63Unit & dept conducting the trial Headed PaperParticipant must initial not tick boxesSigned & personally dated by participantPerson taking consent must sign alsoTelephone or verbal consent is not permitted for CTIMPSVersion noEudract no
64Vulnerable Participants 1. Difficulty reading/writing- Impartial witness- Read PIS to participant- signature of witness2. Minor – child under 16- consent of parent required3. Adult – unable to give informed consent due to physical or mental incapacity- Adults with Incapacity (Scotland) Act 2000- consent by a legal representativeSo that was the process, what if your research involves vulnerable participants?The regulationsstate that certain groups require additional protection and you as the researcher need to work to these additional requirements.
65Common MHRA findings They will check source data from medical notes!

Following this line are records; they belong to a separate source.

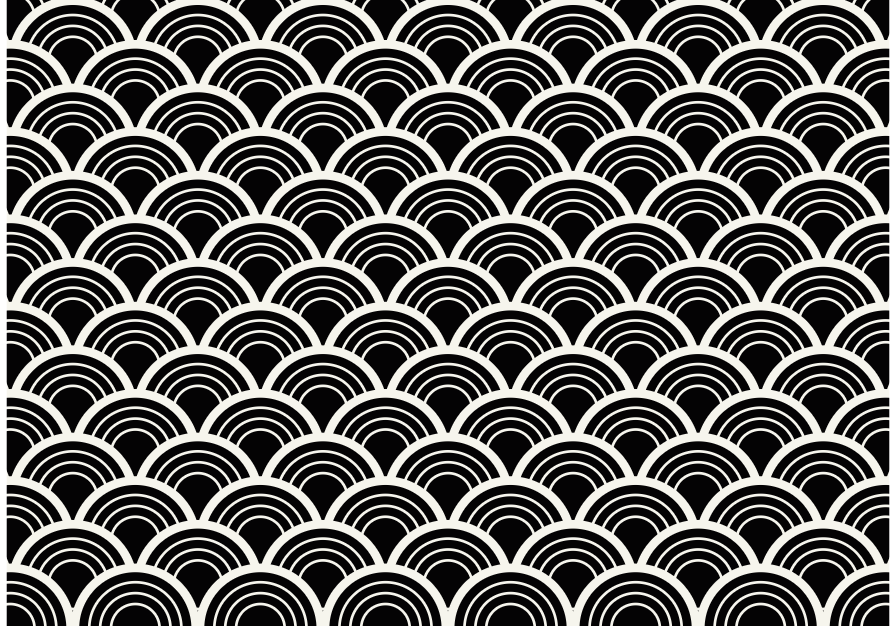
Give the GLSL for this pattern, as a Shadertoy shader.

```glsl
// Overlapping wave scales: rows of concentric arches in cream on black, with pale side margins.
// Lengths are fractions of the canvas height, except MARGIN (fraction of the width).
#define PITCH 0.1998        // distance between arches in a row
#define ROW_STEP 0.0697     // distance between rows
#define BASE_Y -0.0037      // centre height of the front row
#define ROWS 16
#define RADIUS 0.1034       // outer radius of a scale
#define RIM 0.0138          // width of the outer band
#define RING_RADIUS 0.0736  // largest thin ring
#define RING_GAP 0.0174     // spacing of the thin rings
#define RING_WIDTH 0.0043
#define MARGIN 0.0075
#define INK vec3(0.015, 0.01, 0.015)
#define CREAM vec3(0.965, 0.962, 0.93)

// Antialiased coverage of the region where the signed distance is negative.
float coverage(float dist, float pixel) {
    return clamp(0.5 - dist / pixel, 0.0, 1.0);
}

// Coverage of a circular line of the given radius and width.
float ring(float r, float radius, float width, float pixel) {
    return coverage(abs(r - radius) - 0.5 * width, pixel);
}

// Cream lines of one scale at distance r from its centre.
float scaleLines(float r, float pixel) {
    float lines = coverage(RADIUS - RIM - r, pixel);
    for (int i = 0; i < 3; i++) {
        float radius = RING_RADIUS - float(i) * RING_GAP;
        lines = max(lines, ring(r, radius, RING_WIDTH, pixel));
    }
    return lines;
}

// Distance to the nearest arch centre in a row; alternate rows shift by half a pitch.
float centreDistance(vec2 p, int row) {
    float shift = row % 2 == 0 ? 0.5 : 0.0;
    float x = (fract(p.x / PITCH + shift + 0.5) - 0.5) * PITCH;
    return length(vec2(x, p.y - BASE_Y - float(row) * ROW_STEP));
}

void mainImage(out vec4 fragColor, in vec2 fragCoord) {
    float pixel = 1.0 / iResolution.y;
    vec2 p = vec2(fragCoord.x - 0.5 * iResolution.x, fragCoord.y) * pixel;

    // Paint rows from back (top) to front (bottom).
    float cream = 0.0;
    for (int row = ROWS - 1; row >= 0; row--) {
        float r = centreDistance(p, row);
        cream = mix(cream, scaleLines(r, pixel), coverage(r - RADIUS, pixel));
    }
    vec3 color = mix(INK, CREAM, cream);

    // Side margins.
    float halfWidth = (0.5 - MARGIN) * iResolution.x * pixel;
    color = mix(vec3(1.0), color, coverage(abs(p.x) - halfWidth, pixel));
    fragColor = vec4(color, 1.0);
}
```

No record of study visit in medical notesNo records of consent being taken – medical notes or ISFPoor version controlInconsistencies with protocolMissing elements e.g. signatureUnclear processSo that has been a whistle-stop tour of the consent process and because it is at the heart of research ethics & research governance, please be aware that it is something that is always checked by inspectors.
66Possible questionsHow have other clinicians been told about the trial?How do you approach patients?Who tells participants about the trialWhere do you store PIS & Consent formTalk me though the consent procedureCan all participants consent on their own?
68Inspectors will look for evidence that a study team communicates well CommunicationInspectors will look for evidence that a study team communicates well“if it isn’t written down, it didn’t happen”Research teams are usually very good at communicating, but you have to ensure this is documented so that the inspectors can see this for them selves.SiteFileIndex
69Communication – with who? Research teamClinical team (e.g. ward nurses/doctors)PharmacyLabs – internal & externalSponsorEthics/R&D
70Communication – how? Internally: Research team Regular meetings – dates, agenda, minutesupdatesWritten correspondenceAll must be filed appropriately in the TMF/ISF
71Communication – how? Externally: Clinical team Ward staff: presentations/postersNew staff/rotational staff – documented procedure of how the are informed of studyExternal clinicians – e.g. labels on notesKeep a record of everything & file in TMF/ISF
72Communication – how?Externally: pharmacy, sponsor, ethics, R&D, MHRA etcupdatesWritten correspondenceAmendments – inform correct peopleKeep a record of everything & file in TMF/ISF
73Possible questions How is communication maintained? Do you have regular team meetings?What do you cover in these meetings – are they minuted?How do staff on call (not part of core team) know what to do?How do clinicians know this patient is part of a study?How have other clinicians been told about the trial?
74Summary Review your trial documentation and training files for staff. Have evidence of training (GCP certificate, CV)Ensure you can explain your role in the trialReview the typical questions and answers providedFamiliarise yourself with new SOPsBe confident of your trial and processes.Remember that you know your trial better than anyone else!
75Main Contacts:Prof Phil Hannaford –Prof Alison MacLeod –Dr Gail Holland –Tel:Lynda Sime –Tel: